The Federal Bureau of Investigation formally opened its Trump investigation after Western intelligence assets and Clinton-affiliated political operatives repeatedly approached the Trump campaign and tried but failed to damage it through associations with Russia, a growing body of evidence suggests.
Before the FBI began investigating the Trump campaign in an operation code-named “Crossfire Hurricane,” there were at least seven different instances when campaign advisers were approached with Russia-related offers. Most of those contacts — including Donald Trump Jr.’s much-publicized meeting with a Russian lawyer and others in June 2016 — offered the prospect of information damaging to Donald Trump’s Democratic opponent, Hillary Clinton.

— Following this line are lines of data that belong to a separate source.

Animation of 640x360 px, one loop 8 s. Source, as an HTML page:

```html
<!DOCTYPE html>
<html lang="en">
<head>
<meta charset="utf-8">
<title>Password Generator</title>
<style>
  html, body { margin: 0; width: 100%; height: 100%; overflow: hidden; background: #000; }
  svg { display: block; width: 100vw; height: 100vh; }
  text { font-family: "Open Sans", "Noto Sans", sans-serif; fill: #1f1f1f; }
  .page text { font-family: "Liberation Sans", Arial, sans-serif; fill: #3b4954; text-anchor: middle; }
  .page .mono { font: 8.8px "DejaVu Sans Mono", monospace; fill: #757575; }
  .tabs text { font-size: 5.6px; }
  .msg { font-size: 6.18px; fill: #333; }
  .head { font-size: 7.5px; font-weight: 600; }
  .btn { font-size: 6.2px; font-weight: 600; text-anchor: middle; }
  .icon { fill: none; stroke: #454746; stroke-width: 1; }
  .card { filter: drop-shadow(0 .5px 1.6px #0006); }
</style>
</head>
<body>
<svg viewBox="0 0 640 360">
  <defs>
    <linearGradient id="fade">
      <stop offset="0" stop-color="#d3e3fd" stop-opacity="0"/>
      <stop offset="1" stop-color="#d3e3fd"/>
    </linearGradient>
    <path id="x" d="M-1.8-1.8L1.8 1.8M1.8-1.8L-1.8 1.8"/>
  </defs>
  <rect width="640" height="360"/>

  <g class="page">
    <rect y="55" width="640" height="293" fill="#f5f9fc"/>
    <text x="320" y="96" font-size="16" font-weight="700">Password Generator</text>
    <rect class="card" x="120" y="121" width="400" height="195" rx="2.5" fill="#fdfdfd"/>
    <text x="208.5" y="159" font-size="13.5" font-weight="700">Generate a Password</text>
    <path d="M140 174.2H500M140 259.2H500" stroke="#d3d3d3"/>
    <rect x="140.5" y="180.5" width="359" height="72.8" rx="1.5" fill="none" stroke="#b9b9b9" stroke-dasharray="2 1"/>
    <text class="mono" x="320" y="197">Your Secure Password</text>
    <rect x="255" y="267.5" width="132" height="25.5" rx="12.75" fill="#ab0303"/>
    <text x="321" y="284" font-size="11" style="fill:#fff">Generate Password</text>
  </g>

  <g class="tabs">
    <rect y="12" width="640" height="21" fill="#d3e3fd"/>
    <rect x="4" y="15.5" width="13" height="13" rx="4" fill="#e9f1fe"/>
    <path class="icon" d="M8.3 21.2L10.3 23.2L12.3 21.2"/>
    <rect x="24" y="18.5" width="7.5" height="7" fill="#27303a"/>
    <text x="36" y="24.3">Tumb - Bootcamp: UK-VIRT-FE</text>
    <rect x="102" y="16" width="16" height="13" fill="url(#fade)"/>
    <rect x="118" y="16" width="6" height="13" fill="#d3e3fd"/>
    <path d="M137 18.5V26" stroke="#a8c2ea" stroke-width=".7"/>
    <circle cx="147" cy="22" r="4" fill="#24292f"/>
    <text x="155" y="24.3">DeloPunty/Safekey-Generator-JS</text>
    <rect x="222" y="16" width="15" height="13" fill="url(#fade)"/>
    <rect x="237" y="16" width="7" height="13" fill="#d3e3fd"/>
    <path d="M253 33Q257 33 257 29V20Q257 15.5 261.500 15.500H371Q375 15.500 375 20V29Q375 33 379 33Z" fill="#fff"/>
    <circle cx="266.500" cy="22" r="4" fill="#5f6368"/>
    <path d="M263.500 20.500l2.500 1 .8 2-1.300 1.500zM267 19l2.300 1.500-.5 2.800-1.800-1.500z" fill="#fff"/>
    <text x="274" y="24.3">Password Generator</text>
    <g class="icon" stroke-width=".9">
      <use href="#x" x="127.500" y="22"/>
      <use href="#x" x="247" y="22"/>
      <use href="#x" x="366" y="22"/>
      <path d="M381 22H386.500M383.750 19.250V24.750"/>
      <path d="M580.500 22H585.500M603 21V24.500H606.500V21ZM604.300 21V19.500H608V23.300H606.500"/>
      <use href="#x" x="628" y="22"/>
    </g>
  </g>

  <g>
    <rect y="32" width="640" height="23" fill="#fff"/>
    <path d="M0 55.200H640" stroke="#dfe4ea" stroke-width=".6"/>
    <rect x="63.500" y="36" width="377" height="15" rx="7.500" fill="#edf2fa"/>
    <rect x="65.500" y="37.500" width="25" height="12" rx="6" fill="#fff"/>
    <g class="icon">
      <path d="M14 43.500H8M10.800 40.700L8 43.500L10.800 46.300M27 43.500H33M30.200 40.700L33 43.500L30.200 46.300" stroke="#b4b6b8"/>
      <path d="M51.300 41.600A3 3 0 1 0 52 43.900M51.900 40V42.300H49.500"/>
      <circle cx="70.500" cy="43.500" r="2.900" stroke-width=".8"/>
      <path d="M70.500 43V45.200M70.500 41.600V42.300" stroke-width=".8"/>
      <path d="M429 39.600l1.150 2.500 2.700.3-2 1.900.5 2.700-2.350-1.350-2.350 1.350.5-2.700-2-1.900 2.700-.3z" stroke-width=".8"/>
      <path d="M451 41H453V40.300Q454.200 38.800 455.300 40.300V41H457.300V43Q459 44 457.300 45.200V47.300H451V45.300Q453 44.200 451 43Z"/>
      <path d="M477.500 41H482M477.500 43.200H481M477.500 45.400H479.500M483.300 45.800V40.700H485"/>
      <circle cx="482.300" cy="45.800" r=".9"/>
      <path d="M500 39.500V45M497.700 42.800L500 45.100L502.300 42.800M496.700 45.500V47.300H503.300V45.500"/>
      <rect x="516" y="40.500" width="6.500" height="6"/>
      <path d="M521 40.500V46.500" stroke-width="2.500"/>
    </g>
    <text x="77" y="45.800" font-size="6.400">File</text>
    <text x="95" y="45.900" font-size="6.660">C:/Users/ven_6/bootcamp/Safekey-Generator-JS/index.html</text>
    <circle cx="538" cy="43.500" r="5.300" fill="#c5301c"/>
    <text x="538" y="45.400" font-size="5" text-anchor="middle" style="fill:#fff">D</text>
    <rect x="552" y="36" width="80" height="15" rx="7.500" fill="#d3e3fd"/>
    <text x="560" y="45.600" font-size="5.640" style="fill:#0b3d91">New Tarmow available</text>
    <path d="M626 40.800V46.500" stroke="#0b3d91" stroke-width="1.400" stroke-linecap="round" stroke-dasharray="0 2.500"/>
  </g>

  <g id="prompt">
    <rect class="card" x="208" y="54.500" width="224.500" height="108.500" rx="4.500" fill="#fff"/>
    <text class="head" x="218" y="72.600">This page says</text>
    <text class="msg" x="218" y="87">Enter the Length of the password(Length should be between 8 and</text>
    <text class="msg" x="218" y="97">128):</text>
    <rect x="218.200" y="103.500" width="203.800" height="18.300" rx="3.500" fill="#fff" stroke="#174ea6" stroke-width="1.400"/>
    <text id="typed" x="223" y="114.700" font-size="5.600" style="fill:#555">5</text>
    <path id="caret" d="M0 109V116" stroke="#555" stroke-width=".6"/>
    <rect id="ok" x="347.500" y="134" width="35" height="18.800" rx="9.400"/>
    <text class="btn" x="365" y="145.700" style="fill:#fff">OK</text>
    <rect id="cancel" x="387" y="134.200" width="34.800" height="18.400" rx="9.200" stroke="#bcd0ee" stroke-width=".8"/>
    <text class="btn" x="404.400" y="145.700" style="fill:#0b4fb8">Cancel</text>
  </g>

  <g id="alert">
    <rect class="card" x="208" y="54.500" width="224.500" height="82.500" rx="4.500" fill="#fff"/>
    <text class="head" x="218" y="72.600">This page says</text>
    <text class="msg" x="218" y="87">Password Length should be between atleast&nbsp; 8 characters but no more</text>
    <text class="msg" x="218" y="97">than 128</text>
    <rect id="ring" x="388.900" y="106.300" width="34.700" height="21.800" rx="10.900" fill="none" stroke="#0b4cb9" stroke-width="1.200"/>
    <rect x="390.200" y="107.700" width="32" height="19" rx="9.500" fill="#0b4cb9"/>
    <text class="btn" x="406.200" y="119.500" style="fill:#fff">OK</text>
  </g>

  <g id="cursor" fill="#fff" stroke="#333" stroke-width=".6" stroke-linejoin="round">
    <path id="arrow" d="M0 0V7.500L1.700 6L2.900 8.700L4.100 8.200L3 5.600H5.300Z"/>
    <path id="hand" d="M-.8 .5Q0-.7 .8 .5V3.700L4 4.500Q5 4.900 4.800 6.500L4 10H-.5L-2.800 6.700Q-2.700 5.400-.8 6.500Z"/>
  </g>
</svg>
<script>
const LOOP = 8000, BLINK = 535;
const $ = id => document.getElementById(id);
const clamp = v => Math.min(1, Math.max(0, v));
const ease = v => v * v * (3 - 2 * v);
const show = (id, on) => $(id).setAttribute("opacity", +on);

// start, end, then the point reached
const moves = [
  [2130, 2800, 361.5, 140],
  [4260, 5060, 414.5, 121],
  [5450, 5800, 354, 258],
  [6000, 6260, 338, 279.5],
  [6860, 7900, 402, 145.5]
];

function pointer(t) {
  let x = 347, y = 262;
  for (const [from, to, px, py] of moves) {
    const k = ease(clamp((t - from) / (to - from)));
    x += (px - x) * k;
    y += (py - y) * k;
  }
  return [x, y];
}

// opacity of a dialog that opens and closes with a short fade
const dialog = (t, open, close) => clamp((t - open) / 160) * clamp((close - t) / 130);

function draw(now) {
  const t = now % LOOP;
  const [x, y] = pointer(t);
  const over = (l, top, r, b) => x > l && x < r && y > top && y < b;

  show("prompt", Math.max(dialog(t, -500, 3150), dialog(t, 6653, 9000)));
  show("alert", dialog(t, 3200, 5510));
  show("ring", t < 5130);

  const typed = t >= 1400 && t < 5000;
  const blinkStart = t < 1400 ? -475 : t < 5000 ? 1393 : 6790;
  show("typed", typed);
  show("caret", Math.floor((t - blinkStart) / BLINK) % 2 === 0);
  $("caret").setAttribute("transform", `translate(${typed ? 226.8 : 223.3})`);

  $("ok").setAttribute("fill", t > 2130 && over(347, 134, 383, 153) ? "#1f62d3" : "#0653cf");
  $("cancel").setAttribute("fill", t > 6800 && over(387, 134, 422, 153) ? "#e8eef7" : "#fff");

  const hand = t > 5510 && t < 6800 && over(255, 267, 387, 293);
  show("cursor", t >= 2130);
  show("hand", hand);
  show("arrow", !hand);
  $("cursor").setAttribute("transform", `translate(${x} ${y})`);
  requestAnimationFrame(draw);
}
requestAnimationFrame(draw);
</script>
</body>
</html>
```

Two of these approaches were made by one U.S. government informant already publicly identified as such, Stefan Halper. Another was made by a man who swore in court that he had worked as an FBI informant. Two others were made by figures associated with Western intelligence agencies. Another two approaches included political operatives, one foreign, with ties to the Clintons.
President Obama’s director of national intelligence, James Clapper, has asserted that dispatching Halper to follow the Trump campaign “protected” it from the Russians.
But Mark Wauck, a former FBI agent with experience in such tactics, sees an effort at entrapment.